dissipation, or of tiresome intellectual labor by which the system is overloaded with the products of fatigue. Still more unfavorable are the conditions when, in addition to all these causes, luxurious living has damaged the digestive organs with alcohol and an excess of nitro genous food. It must not be forgotten that every hearty meal, in which meats, soups, and gravies are conspicuous, serves to introduce into the blood a notable quantity of ready-made uric acid which may suffice, with what has been already stored in the tissues, to excite an explosion of gout. Hence the frequency with which, in the spring of the year, a grand chimer or a wine supper is followed by an articu lar crisis in the person of a subject who is predisposed to the disease. Haig tells us that he can thus excite articular pains in his own limbs at any time. Sir A. Gra,rrod has repeatedly witnessed similar phe nomena after a few glasses of champagne or port. Some patients cannot eat a bunch of grapes or a plate of gooseberries without similar consequences. Garrod, indeed, considers the occurrence of articular inflammation after indulgence in fermented drinks as pathognomonic of gout.

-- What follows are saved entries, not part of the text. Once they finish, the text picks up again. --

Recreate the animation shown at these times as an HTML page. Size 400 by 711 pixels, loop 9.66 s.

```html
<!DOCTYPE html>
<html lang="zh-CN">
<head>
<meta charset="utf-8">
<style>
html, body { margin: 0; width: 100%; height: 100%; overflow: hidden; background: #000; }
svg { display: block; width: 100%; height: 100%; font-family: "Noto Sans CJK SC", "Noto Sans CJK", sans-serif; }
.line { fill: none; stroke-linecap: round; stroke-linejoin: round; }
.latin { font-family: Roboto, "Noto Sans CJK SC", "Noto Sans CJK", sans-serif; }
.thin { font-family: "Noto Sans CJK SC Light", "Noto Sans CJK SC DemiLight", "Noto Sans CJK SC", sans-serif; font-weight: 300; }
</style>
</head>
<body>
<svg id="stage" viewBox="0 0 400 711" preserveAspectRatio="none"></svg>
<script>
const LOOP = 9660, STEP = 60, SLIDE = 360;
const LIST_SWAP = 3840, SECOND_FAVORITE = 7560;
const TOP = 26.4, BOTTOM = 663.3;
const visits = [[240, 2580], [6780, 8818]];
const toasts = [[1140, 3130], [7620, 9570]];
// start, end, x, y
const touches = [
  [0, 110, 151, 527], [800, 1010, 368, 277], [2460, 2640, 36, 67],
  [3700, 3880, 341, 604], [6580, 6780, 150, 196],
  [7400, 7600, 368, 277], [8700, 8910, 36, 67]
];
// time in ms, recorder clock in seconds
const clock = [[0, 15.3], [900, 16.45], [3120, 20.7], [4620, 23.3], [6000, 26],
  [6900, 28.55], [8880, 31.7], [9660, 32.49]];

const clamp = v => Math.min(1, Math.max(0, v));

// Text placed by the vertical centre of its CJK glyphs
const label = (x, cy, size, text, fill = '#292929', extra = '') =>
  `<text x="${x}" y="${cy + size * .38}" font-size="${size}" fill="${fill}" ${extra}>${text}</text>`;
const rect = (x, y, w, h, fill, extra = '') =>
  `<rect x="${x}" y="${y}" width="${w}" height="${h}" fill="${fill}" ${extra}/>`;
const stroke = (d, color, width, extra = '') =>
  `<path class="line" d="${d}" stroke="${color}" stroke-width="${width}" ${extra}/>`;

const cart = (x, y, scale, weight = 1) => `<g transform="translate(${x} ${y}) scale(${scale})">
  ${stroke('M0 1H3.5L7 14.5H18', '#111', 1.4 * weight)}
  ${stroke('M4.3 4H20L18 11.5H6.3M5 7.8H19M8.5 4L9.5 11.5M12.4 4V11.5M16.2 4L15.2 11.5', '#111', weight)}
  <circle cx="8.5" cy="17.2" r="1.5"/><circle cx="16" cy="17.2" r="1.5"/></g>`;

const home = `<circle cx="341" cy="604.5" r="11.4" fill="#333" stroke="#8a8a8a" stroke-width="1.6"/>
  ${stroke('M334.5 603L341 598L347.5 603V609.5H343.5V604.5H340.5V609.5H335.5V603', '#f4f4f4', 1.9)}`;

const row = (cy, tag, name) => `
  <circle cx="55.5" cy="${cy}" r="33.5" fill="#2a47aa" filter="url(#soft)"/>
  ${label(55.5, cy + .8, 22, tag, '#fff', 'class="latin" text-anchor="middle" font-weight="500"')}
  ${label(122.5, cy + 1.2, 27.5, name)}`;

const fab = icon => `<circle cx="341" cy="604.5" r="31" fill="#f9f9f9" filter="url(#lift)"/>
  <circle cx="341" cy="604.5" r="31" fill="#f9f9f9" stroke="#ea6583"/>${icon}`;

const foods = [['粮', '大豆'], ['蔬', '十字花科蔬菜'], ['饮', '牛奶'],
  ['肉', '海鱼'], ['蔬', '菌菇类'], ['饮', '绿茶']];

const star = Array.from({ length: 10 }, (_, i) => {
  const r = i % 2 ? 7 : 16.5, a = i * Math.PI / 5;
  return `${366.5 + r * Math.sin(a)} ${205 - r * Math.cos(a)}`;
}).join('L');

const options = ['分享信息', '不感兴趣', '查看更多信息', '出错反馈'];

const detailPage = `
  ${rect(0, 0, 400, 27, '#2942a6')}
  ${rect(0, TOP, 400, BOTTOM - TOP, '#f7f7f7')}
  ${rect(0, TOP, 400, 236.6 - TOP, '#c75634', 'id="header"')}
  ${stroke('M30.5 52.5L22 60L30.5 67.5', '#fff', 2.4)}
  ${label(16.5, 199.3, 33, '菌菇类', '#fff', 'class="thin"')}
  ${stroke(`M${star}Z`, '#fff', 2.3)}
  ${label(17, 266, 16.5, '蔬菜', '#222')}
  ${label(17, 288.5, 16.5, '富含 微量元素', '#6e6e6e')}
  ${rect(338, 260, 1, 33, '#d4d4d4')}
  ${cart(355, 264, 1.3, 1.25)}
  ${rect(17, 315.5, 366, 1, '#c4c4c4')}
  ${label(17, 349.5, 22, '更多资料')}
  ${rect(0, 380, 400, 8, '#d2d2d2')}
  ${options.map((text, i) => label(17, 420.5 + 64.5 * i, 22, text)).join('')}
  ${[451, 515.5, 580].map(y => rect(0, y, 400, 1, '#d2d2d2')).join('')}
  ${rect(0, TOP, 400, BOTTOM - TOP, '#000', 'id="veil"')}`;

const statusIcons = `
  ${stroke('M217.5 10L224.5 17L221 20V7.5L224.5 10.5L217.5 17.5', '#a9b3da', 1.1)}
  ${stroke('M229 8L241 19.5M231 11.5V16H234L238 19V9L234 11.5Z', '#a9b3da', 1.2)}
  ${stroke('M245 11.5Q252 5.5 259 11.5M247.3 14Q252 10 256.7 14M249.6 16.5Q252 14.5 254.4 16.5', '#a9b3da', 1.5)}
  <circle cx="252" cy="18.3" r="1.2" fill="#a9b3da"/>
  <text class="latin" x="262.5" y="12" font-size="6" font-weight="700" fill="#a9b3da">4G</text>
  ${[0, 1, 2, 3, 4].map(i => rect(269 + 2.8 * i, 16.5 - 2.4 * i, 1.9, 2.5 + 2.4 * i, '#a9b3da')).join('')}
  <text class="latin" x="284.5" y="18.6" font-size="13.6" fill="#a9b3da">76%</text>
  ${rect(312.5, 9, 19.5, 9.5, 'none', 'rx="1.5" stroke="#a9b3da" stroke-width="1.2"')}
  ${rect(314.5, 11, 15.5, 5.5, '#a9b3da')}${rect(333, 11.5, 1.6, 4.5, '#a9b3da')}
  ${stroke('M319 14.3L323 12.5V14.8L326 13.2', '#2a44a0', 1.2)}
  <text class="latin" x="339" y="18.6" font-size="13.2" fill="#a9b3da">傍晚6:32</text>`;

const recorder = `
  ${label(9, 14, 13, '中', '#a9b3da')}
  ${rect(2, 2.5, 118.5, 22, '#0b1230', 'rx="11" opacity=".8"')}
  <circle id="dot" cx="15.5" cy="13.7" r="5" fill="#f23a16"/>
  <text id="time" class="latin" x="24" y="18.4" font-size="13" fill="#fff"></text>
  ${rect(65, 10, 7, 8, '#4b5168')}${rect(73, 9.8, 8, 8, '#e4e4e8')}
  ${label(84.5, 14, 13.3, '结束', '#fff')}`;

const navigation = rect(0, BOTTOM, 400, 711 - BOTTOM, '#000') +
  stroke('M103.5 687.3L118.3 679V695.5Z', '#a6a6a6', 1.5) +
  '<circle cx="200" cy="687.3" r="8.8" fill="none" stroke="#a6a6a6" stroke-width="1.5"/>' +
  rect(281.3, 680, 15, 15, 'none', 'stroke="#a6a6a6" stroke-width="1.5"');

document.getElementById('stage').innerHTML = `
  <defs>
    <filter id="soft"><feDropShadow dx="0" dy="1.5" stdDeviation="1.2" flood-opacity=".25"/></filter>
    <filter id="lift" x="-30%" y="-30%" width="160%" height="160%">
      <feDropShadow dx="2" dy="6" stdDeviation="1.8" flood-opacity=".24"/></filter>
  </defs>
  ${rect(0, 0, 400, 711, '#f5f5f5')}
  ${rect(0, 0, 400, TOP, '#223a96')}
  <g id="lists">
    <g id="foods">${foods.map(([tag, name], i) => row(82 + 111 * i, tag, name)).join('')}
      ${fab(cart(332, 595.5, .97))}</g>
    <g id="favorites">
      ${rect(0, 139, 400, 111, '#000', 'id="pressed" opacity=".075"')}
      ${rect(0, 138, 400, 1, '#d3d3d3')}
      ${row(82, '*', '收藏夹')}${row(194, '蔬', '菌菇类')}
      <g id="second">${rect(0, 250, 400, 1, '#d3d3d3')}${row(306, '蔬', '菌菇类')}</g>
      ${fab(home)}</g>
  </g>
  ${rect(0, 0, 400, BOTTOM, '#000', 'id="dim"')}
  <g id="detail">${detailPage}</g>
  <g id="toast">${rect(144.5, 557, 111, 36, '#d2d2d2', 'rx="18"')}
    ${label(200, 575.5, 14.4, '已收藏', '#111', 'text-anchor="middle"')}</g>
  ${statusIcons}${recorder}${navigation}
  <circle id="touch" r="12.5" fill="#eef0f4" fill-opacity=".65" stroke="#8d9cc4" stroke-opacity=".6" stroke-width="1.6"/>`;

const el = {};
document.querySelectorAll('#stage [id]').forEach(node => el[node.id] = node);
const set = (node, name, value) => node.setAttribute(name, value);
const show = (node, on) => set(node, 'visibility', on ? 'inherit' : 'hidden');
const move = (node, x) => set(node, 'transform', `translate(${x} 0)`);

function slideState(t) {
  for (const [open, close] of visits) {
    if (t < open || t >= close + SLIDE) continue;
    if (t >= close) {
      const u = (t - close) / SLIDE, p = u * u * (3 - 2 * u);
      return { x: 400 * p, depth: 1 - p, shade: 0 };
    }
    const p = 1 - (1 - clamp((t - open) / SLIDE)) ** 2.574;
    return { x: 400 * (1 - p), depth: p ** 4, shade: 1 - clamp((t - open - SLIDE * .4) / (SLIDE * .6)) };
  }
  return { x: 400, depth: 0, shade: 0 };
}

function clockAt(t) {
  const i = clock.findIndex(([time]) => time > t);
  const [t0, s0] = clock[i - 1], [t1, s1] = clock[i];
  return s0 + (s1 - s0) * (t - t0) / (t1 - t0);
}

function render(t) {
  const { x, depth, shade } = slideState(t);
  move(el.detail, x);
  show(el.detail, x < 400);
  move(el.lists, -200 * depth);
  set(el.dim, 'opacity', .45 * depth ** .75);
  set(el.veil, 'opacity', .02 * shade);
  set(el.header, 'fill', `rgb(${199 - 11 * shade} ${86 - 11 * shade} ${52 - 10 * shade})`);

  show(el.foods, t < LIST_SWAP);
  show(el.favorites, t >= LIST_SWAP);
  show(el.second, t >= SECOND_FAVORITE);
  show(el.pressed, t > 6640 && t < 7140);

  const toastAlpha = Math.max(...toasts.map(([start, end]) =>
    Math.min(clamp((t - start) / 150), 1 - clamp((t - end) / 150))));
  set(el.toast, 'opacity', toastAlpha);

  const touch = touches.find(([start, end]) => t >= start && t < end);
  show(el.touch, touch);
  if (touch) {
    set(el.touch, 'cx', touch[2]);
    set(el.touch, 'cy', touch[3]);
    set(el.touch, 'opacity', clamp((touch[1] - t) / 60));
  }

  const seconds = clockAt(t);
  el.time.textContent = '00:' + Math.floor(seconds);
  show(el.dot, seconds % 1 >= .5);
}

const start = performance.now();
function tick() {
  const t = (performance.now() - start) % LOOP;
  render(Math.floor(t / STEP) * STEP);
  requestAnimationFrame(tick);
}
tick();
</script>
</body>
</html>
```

Thus it is rendered evident that gout is a continual malady, in which the articular crises are only the most conspicuous manifes tations of the condition of disease which, for the sake of convenience, is called the arthritic or gouty diathesis. Once acquired, the predis position remains permanent ; and, when completely established, the patient becomes so slight deviations from the ordinary routine of life and health are sufficient to precipitate au acute attack. In the female sex the occurrence of pregnancy, like venereal indulg ence on the part of the male, is sometimes sufficient to bring on an attack. Slight ailments, as a sore throat or a coryza, may be followed by articular inflammation; though it is very probable that these may be simple prodromes of the attack, just as they frequently are re lated to the kindred malady, rheumatism. Strong emotions of a depressing character and unusual intellectual efforts often act in a similar way as excitants of the disease. The great Sy Benham has recorded the fact that whenever he applied himself with more than ordinary vigor to the work of writing and study, lie provoked an at tack of the disease with which he was personally so familiar. Of other scholars not a few can report a similar experience. Fatigue of every kind must, therefore, be reckoned among the occasional excit ing causes of gout.